**INSTRUCTIONS FOR THE TASK:** Go through the listing and copy each line that has the string "strips" in it.
━━ RECORDS TO PROCESS
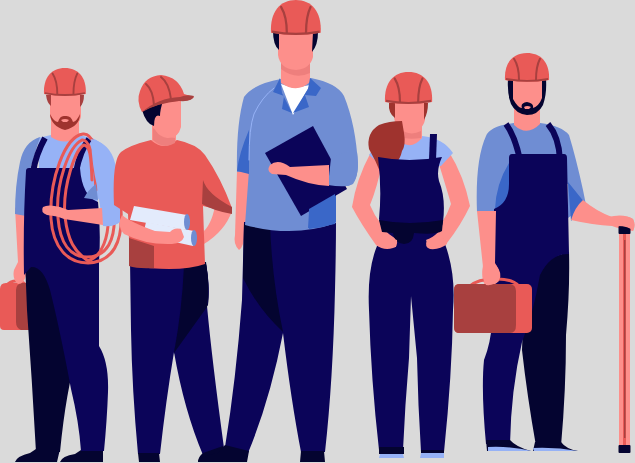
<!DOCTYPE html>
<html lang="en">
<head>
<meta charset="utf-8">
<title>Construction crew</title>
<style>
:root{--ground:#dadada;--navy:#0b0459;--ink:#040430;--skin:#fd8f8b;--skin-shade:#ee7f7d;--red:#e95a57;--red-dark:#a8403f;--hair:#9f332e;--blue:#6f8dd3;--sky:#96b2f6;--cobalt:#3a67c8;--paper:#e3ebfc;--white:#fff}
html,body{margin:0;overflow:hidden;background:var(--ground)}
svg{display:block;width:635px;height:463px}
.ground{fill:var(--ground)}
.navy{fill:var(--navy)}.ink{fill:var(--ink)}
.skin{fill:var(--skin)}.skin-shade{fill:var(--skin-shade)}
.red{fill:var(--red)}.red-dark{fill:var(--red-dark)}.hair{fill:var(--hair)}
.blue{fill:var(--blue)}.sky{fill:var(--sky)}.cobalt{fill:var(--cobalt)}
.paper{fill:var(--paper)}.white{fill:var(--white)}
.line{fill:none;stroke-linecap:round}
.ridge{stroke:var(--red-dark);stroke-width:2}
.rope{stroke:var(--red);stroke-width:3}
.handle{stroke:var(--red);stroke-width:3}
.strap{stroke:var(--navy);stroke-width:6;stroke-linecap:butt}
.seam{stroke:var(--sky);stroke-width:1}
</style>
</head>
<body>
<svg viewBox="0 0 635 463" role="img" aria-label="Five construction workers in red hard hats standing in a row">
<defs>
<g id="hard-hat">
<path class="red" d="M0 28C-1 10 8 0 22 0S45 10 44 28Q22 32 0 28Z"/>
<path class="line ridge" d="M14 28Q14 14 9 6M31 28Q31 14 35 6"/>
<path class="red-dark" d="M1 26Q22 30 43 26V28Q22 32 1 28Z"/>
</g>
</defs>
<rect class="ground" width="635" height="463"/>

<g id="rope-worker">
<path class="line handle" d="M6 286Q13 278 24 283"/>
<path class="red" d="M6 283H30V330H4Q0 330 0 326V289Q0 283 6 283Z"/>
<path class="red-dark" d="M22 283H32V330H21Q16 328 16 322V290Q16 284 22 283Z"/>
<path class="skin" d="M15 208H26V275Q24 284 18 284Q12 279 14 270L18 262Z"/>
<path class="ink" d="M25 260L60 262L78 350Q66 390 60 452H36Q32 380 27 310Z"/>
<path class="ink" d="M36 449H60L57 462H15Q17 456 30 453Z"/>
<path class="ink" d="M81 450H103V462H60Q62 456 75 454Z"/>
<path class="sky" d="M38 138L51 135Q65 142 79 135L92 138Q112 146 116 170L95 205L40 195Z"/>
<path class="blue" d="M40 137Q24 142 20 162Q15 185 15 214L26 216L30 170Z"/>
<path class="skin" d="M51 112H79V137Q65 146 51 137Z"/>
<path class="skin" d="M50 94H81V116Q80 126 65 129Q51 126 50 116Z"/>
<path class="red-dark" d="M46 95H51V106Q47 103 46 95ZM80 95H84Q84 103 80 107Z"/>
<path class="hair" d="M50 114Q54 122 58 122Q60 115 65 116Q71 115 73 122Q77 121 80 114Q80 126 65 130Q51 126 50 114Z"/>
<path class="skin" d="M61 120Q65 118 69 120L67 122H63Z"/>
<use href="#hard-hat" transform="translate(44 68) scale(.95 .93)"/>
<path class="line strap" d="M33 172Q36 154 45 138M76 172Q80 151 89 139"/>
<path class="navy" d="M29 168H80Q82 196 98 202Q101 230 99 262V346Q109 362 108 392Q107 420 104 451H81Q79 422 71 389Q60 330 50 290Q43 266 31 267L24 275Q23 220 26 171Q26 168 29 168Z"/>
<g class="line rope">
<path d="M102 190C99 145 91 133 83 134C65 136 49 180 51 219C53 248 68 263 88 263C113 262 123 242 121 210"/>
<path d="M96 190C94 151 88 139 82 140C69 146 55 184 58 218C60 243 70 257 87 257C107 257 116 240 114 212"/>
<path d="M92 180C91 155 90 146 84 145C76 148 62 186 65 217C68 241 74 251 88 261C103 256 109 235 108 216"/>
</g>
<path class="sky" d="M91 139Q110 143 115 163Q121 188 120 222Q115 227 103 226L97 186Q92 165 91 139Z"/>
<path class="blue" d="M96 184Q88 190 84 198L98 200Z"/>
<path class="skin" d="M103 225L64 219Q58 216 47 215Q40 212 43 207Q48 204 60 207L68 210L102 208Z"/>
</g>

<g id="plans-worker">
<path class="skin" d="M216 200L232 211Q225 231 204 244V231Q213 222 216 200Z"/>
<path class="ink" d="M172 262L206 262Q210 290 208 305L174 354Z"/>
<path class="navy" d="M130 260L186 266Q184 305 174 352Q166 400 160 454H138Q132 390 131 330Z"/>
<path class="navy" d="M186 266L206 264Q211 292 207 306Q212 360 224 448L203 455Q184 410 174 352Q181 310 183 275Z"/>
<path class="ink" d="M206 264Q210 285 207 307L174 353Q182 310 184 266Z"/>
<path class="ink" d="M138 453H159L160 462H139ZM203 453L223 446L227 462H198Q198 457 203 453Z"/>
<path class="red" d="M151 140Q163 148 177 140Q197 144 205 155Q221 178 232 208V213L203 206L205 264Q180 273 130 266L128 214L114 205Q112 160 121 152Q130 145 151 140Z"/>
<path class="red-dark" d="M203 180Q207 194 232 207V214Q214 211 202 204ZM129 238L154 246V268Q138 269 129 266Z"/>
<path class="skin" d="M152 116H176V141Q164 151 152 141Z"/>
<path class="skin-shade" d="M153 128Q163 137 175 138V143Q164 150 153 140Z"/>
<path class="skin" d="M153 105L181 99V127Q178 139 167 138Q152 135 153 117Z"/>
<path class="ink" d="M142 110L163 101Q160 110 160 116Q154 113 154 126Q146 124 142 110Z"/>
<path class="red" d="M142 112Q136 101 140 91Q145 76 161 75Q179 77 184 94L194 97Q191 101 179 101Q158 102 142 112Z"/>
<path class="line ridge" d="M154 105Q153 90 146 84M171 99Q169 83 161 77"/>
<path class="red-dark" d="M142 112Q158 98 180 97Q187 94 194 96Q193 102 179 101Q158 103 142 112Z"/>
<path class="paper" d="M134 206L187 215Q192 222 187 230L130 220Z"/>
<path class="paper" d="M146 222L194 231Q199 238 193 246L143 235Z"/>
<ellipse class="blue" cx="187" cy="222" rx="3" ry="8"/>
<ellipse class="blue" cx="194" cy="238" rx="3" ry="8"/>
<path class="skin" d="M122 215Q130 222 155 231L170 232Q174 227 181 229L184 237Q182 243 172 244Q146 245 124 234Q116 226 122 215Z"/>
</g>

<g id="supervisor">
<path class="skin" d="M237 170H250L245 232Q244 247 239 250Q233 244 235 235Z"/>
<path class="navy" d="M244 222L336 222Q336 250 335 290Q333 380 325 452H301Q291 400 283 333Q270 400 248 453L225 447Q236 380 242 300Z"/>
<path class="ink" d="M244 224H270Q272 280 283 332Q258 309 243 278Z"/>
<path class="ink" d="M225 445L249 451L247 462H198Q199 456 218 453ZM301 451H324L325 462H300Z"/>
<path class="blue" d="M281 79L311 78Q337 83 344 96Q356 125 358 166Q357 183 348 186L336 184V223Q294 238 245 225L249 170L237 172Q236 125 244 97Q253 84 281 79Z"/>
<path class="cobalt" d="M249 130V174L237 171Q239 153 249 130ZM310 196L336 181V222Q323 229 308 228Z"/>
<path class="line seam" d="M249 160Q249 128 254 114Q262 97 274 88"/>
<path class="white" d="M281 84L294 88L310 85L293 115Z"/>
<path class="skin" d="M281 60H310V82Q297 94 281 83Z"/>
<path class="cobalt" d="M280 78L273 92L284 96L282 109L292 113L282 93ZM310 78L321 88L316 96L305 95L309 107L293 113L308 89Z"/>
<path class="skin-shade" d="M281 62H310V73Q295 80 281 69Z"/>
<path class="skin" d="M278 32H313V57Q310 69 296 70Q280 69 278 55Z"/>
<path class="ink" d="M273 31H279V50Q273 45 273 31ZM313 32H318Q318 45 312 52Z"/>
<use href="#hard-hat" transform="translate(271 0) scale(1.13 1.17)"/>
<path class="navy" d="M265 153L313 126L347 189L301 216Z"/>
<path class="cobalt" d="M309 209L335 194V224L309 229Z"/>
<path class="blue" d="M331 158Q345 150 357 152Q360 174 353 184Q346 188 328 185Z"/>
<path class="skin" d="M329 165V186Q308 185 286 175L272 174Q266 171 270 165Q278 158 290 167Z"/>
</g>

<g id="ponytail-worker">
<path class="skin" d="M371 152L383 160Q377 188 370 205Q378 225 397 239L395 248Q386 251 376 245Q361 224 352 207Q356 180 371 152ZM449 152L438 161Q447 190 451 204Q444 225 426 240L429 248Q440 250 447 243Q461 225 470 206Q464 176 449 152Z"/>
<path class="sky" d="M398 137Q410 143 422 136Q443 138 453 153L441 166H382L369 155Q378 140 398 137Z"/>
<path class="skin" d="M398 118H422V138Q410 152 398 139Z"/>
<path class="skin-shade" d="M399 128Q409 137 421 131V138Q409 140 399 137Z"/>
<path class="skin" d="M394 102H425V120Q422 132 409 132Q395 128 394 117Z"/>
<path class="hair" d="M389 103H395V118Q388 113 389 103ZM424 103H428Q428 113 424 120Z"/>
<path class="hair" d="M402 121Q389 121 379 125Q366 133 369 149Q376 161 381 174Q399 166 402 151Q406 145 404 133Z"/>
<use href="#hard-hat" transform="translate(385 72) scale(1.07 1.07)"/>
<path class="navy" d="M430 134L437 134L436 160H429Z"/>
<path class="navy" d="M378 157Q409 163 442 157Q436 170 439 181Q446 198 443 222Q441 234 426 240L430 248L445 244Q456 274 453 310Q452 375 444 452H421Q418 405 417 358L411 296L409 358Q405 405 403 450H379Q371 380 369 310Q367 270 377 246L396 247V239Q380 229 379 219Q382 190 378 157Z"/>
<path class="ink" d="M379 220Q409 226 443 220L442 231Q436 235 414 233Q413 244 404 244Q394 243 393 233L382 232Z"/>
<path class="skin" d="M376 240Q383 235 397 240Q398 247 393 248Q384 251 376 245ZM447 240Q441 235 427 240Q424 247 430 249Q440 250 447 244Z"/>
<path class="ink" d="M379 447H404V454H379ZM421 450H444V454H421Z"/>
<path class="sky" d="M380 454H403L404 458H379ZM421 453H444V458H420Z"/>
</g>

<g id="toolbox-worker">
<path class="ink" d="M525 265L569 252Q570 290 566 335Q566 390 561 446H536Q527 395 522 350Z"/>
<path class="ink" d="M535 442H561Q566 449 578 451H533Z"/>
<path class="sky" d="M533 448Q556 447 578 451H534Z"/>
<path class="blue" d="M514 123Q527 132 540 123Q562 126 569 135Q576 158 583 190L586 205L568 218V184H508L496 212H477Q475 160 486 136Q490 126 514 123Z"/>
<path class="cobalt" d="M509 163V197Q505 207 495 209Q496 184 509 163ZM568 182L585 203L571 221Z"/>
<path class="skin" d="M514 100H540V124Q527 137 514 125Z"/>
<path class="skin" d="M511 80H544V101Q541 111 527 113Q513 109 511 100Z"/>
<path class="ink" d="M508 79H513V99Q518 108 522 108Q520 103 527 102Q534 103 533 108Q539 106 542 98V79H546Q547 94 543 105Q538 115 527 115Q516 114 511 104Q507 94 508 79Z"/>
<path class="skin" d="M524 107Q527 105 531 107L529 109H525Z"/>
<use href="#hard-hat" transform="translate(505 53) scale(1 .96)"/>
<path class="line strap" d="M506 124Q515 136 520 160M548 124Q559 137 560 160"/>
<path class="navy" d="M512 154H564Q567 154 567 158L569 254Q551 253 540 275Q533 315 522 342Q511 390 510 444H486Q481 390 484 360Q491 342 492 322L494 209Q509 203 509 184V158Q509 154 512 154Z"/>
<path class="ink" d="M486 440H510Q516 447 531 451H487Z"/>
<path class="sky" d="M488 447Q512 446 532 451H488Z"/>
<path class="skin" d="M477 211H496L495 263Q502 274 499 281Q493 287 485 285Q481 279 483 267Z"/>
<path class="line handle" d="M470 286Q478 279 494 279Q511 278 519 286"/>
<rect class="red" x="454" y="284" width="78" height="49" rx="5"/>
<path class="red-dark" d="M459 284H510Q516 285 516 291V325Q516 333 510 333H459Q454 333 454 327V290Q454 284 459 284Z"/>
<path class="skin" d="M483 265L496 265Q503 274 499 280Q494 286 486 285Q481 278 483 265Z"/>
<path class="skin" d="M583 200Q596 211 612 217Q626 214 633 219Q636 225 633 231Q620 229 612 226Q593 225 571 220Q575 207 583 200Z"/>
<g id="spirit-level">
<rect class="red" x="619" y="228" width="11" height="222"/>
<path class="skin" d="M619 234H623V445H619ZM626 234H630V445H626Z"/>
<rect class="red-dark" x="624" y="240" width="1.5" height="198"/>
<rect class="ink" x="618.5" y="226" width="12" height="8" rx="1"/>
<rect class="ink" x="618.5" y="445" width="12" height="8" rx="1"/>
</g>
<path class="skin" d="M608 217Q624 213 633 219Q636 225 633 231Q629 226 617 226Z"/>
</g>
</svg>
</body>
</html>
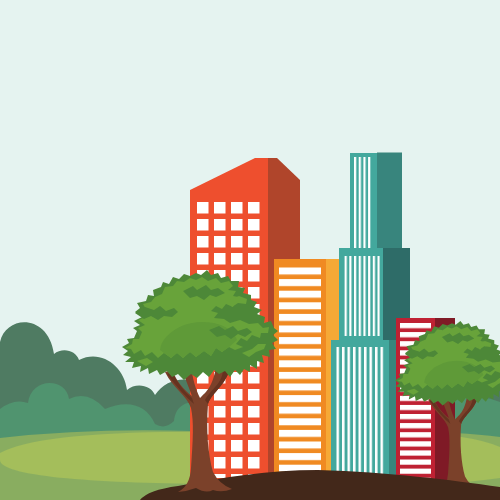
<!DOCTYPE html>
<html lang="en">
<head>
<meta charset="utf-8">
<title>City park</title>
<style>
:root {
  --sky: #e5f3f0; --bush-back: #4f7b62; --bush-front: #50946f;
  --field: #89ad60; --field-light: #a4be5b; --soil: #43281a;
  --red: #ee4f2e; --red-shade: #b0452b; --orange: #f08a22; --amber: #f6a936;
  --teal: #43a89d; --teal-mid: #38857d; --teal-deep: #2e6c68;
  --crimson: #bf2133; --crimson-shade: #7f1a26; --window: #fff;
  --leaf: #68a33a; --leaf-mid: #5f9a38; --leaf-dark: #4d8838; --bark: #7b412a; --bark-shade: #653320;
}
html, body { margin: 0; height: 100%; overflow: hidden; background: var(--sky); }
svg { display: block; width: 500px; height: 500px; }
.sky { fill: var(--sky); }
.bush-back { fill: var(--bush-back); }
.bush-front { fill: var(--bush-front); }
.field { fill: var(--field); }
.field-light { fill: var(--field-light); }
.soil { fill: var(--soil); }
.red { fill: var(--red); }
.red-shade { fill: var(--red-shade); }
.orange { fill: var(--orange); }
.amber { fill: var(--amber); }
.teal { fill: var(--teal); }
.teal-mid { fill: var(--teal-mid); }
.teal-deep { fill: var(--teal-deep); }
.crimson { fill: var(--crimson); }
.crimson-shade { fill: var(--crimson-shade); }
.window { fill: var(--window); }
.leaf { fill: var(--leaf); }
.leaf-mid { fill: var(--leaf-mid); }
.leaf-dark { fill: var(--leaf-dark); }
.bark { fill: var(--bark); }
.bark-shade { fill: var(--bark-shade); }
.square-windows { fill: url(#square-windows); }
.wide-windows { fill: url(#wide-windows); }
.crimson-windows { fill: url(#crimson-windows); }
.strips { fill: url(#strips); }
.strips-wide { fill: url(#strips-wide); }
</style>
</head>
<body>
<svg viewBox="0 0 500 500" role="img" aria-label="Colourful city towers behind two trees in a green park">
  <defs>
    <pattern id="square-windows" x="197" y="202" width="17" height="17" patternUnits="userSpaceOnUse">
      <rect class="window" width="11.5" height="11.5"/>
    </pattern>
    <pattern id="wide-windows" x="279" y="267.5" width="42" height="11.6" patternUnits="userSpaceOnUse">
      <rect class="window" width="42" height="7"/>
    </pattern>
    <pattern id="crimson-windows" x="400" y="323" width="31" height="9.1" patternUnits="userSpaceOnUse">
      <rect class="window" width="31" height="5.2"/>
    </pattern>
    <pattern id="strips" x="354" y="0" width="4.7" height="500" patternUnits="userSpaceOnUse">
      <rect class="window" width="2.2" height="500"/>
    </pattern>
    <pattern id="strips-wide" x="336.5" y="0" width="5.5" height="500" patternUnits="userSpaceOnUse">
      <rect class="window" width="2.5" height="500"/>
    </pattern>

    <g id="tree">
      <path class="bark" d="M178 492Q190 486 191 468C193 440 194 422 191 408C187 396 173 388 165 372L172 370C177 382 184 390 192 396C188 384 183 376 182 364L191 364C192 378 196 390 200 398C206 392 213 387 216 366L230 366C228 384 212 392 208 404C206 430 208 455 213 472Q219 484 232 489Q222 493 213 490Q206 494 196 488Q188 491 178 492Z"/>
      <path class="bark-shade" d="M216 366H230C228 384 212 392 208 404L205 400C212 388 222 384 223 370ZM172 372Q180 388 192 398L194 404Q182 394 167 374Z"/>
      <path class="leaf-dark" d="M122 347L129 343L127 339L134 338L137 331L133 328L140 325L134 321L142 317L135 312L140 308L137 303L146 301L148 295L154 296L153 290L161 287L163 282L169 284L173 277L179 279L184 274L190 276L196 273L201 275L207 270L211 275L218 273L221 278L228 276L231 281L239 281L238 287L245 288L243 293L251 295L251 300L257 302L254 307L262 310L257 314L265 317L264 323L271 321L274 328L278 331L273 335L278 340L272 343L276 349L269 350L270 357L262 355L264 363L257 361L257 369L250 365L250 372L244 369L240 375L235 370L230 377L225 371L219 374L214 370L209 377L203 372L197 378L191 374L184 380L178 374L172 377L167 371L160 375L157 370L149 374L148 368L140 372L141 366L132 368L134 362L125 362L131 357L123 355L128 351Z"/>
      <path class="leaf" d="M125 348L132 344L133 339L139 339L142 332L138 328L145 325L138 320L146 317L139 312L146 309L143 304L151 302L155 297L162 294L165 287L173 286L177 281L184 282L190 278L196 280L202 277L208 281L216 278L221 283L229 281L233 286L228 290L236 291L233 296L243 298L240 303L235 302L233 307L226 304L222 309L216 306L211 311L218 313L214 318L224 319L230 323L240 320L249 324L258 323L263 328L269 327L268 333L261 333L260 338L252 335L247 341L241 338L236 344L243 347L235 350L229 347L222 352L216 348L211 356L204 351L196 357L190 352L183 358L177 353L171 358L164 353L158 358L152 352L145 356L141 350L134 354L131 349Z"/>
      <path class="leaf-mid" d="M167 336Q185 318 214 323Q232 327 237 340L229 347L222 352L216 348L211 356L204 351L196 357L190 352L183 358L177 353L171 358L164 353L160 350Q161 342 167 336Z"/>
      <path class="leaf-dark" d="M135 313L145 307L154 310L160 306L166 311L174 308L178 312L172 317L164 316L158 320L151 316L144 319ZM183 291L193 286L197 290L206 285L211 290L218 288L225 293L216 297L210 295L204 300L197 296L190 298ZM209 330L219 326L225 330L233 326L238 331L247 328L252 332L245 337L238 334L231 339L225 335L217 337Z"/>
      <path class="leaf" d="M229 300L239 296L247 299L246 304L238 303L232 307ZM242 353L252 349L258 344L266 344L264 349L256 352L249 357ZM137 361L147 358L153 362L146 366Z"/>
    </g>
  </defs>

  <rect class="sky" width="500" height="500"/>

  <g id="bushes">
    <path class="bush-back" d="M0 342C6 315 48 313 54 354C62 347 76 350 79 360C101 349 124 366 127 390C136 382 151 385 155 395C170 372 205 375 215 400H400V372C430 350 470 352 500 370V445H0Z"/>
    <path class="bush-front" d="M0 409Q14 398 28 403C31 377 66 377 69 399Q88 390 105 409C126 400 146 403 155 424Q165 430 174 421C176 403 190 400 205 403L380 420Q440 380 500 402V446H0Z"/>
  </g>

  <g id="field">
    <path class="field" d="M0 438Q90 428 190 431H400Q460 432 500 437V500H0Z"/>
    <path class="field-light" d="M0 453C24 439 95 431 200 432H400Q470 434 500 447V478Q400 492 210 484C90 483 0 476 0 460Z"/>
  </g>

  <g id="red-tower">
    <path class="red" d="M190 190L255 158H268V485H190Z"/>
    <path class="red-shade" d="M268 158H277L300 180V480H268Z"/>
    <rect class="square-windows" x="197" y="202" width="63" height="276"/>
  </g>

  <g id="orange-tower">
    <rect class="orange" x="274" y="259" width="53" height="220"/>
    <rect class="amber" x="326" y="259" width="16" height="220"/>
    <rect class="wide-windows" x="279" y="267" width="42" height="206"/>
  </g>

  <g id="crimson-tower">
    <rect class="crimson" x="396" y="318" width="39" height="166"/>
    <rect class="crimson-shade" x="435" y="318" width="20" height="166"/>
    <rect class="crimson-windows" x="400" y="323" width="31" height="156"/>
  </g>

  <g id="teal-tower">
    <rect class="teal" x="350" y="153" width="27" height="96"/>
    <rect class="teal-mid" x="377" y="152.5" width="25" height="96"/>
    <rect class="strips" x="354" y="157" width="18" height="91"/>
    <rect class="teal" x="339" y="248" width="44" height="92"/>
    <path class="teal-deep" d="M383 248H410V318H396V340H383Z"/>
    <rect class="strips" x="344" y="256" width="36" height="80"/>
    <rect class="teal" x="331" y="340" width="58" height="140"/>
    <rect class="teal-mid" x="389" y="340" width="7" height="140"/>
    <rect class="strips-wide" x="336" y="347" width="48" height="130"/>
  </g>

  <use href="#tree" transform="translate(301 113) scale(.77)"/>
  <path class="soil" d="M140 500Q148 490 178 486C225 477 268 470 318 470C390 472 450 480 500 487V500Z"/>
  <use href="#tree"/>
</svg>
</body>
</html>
━━━━
**WRITTEN SOLUTION:**
.strips { fill: url(#strips); }
.strips-wide { fill: url(#strips-wide); }
    <pattern id="strips" x="354" y="0" width="4.7" height="500" patternUnits="userSpaceOnUse">
    <pattern id="strips-wide" x="336.5" y="0" width="5.5" height="500" patternUnits="userSpaceOnUse">
    <rect class="strips" x="354" y="157" width="18" height="91"/>
    <rect class="strips" x="344" y="256" width="36" height="80"/>
    <rect class="strips-wide" x="336" y="347" width="48" height="130"/>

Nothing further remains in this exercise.